## What is needed:
Write exactly the lines running from the start of the material below to the line that includes "inherit; text-decoration: none;", and include no pictures.
• • • • •
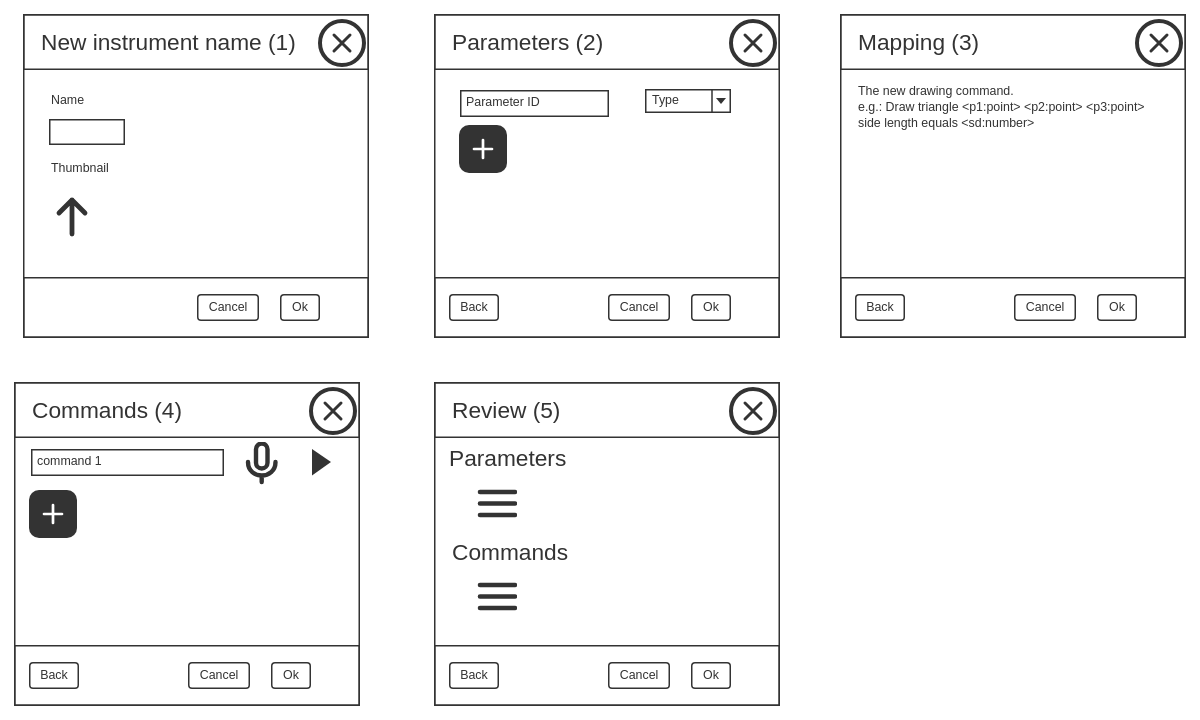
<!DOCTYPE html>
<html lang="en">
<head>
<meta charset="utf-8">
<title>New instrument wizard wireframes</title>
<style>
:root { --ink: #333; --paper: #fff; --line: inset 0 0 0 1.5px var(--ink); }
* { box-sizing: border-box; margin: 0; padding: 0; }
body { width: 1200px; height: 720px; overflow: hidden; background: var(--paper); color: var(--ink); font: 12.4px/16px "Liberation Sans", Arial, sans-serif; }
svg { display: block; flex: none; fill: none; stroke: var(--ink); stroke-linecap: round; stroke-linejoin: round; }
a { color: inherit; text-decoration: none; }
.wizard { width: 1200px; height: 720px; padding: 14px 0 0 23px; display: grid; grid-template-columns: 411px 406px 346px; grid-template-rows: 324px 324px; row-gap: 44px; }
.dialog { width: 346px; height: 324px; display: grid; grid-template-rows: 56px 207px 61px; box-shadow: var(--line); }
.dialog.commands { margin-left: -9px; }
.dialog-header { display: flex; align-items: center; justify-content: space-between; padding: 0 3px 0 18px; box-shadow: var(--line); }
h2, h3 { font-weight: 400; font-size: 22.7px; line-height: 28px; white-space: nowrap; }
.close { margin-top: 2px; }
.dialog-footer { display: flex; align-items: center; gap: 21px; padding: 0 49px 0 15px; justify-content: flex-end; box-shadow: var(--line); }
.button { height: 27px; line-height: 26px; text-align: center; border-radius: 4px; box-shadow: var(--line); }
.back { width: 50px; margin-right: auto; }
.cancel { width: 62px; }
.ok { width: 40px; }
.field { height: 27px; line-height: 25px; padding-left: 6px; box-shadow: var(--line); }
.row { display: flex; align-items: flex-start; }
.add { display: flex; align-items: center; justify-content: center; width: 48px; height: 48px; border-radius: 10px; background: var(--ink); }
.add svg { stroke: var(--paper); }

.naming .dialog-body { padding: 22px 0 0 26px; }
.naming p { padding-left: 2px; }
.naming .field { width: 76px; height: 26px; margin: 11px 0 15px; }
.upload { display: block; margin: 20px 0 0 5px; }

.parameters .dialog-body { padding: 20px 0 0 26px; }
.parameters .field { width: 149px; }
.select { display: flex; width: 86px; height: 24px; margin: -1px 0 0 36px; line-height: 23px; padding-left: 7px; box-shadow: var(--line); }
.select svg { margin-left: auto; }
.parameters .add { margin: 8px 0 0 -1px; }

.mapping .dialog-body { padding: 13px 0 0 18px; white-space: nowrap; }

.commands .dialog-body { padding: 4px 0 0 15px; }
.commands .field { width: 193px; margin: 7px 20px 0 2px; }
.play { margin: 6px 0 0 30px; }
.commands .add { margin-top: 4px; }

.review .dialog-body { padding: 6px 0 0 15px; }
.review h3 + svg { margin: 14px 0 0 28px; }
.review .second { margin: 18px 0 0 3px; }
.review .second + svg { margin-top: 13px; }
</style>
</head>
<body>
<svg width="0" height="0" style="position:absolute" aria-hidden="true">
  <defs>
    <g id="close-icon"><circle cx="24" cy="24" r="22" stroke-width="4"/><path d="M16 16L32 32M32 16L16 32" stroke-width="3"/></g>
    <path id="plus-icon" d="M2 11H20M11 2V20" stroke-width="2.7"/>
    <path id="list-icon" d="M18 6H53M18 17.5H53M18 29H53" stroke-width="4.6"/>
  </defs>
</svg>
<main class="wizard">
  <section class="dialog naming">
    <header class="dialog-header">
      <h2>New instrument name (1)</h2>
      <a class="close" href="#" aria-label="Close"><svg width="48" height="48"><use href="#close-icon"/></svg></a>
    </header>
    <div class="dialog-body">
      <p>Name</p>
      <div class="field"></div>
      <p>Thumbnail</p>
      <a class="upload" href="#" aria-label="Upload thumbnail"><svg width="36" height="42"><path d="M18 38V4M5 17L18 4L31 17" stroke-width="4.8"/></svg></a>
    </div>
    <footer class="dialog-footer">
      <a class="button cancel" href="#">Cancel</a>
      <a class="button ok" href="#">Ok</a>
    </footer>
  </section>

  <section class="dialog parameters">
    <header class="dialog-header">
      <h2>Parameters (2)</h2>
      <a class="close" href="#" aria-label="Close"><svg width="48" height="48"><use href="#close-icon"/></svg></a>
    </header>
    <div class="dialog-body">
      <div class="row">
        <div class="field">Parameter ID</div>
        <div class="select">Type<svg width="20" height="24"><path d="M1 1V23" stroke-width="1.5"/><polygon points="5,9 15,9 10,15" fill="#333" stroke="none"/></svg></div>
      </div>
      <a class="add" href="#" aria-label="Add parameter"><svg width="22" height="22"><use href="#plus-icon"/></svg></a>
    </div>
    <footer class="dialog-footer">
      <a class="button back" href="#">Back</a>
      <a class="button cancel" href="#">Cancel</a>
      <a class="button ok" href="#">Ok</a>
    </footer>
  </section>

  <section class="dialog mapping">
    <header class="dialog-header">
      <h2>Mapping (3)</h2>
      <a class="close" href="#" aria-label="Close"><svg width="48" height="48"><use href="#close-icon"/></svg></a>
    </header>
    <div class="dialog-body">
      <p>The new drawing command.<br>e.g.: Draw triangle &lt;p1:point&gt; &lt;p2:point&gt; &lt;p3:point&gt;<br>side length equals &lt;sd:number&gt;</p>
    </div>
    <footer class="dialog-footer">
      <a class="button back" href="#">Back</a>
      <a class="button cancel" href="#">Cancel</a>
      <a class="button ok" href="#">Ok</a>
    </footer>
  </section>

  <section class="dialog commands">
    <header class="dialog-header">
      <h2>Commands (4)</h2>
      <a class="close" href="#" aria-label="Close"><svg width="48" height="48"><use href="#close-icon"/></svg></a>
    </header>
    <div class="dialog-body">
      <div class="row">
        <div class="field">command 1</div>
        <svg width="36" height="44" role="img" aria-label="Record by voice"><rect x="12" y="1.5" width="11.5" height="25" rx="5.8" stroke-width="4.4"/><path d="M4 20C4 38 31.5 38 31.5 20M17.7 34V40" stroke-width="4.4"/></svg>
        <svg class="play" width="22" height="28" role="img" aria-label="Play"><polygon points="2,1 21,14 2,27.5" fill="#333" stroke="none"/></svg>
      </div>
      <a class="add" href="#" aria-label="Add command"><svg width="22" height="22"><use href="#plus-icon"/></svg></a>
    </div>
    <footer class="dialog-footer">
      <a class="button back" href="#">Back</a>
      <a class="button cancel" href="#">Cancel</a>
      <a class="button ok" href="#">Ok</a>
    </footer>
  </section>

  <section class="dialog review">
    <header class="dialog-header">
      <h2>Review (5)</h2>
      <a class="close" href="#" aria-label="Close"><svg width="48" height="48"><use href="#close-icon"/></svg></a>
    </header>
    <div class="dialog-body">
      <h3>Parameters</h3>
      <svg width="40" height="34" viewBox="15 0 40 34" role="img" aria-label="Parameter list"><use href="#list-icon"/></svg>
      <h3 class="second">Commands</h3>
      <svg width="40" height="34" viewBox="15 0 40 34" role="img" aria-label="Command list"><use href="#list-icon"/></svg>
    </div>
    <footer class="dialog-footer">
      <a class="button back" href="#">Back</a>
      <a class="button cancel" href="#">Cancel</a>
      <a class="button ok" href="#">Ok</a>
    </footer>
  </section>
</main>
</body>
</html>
• • • • •
## Worked solution:
<!DOCTYPE html>
<html lang="en">
<head>
<meta charset="utf-8">
<title>New instrument wizard wireframes</title>
<style>
:root { --ink: #333; --paper: #fff; --line: inset 0 0 0 1.5px var(--ink); }
* { box-sizing: border-box; margin: 0; padding: 0; }
body { width: 1200px; height: 720px; overflow: hidden; background: var(--paper); color: var(--ink); font: 12.4px/16px "Liberation Sans", Arial, sans-serif; }
svg { display: block; flex: none; fill: none; stroke: var(--ink); stroke-linecap: round; stroke-linejoin: round; }
a { color: inherit; text-decoration: none; }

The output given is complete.